Exercise details →
Copy the lines below exactly. Start at the first and finish with the line containing "hidden; background: var(--paper);".

Information →
══════

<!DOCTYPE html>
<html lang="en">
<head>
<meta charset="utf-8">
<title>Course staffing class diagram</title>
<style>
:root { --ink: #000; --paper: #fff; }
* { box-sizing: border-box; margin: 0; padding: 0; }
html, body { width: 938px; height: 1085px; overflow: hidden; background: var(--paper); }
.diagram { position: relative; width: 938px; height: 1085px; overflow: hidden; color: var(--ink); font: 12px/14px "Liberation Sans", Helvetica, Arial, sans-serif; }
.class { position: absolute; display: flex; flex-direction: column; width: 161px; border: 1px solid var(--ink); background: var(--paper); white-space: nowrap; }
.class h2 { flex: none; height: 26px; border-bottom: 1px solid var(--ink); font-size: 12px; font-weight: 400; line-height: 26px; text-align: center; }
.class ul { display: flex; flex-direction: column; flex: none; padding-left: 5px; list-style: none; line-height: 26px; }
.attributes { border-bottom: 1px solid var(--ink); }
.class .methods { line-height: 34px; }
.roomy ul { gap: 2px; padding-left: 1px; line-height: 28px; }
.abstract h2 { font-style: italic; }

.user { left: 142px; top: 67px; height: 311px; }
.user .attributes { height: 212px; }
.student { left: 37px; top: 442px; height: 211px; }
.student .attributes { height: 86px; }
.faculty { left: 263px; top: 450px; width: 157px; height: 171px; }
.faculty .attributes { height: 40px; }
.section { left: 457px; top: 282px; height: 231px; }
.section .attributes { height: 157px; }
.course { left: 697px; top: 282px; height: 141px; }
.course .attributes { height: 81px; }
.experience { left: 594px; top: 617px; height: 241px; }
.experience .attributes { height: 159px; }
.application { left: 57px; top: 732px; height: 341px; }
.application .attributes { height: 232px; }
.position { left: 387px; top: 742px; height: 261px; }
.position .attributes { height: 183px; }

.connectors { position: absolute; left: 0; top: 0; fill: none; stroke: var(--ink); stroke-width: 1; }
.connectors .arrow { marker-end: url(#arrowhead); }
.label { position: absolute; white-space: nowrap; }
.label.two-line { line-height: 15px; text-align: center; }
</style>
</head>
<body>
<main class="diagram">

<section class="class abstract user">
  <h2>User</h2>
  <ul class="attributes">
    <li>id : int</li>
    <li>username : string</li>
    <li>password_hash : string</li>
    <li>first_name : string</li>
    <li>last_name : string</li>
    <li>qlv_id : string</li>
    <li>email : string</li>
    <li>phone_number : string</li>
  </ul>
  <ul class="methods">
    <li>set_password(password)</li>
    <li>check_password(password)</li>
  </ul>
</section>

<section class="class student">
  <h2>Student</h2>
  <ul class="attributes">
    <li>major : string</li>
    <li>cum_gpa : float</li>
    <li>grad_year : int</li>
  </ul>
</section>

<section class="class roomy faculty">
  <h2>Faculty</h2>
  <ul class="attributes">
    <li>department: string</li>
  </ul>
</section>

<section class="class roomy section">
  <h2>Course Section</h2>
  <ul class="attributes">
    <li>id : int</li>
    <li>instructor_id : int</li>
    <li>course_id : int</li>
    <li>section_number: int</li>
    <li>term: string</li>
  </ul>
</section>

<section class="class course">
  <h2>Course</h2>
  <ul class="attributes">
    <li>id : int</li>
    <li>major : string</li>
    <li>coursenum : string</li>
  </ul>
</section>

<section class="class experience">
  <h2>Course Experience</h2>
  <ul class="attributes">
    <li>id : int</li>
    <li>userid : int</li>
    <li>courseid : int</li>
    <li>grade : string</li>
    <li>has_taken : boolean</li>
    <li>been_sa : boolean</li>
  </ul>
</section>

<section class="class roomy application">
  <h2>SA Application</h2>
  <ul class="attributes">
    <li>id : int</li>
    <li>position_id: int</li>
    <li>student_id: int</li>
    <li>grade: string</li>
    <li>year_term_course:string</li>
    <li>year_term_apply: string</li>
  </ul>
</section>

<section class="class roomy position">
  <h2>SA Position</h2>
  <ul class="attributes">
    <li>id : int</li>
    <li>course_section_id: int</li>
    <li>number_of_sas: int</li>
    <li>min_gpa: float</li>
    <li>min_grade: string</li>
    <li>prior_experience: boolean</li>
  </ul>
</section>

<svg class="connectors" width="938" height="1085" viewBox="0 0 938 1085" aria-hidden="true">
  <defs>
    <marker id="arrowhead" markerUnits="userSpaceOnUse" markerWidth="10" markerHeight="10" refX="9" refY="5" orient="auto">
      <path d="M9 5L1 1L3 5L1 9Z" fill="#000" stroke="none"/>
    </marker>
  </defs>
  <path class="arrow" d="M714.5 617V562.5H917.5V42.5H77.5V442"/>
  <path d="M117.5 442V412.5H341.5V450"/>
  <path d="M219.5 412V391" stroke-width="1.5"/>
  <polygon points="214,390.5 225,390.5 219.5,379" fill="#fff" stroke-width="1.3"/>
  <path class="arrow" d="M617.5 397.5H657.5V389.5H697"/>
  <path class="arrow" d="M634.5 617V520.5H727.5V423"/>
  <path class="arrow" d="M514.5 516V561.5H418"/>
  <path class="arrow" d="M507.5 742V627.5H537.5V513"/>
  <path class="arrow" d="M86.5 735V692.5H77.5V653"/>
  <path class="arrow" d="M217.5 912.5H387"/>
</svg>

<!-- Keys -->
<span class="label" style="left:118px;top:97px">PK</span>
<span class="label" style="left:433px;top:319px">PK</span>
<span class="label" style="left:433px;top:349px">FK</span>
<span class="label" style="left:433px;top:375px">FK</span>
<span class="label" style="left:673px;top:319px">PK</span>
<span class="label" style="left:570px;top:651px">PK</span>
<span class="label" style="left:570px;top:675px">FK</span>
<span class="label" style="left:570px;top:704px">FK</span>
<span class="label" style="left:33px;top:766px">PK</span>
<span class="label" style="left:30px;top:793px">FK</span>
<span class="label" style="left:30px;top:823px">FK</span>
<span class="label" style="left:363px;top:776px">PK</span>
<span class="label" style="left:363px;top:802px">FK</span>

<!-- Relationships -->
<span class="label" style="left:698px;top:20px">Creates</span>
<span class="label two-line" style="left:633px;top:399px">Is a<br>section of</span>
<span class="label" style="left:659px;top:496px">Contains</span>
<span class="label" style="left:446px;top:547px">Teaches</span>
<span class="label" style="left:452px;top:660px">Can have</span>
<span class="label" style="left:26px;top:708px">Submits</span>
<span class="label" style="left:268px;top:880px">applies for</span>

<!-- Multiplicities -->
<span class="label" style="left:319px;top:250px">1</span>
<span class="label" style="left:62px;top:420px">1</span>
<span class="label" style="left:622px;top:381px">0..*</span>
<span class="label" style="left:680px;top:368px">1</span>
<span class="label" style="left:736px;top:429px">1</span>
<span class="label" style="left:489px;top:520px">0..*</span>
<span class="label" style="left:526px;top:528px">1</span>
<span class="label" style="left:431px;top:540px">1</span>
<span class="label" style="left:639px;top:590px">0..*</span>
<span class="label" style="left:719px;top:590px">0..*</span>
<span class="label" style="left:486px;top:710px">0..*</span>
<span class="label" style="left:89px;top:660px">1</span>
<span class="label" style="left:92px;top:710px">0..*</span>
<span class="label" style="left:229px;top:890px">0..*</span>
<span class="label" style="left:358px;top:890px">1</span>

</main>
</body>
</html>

══════

Task answer →
<!DOCTYPE html>
<html lang="en">
<head>
<meta charset="utf-8">
<title>Course staffing class diagram</title>
<style>
:root { --ink: #000; --paper: #fff; }
* { box-sizing: border-box; margin: 0; padding: 0; }
html, body { width: 938px; height: 1085px; overflow: hidden; background: var(--paper); }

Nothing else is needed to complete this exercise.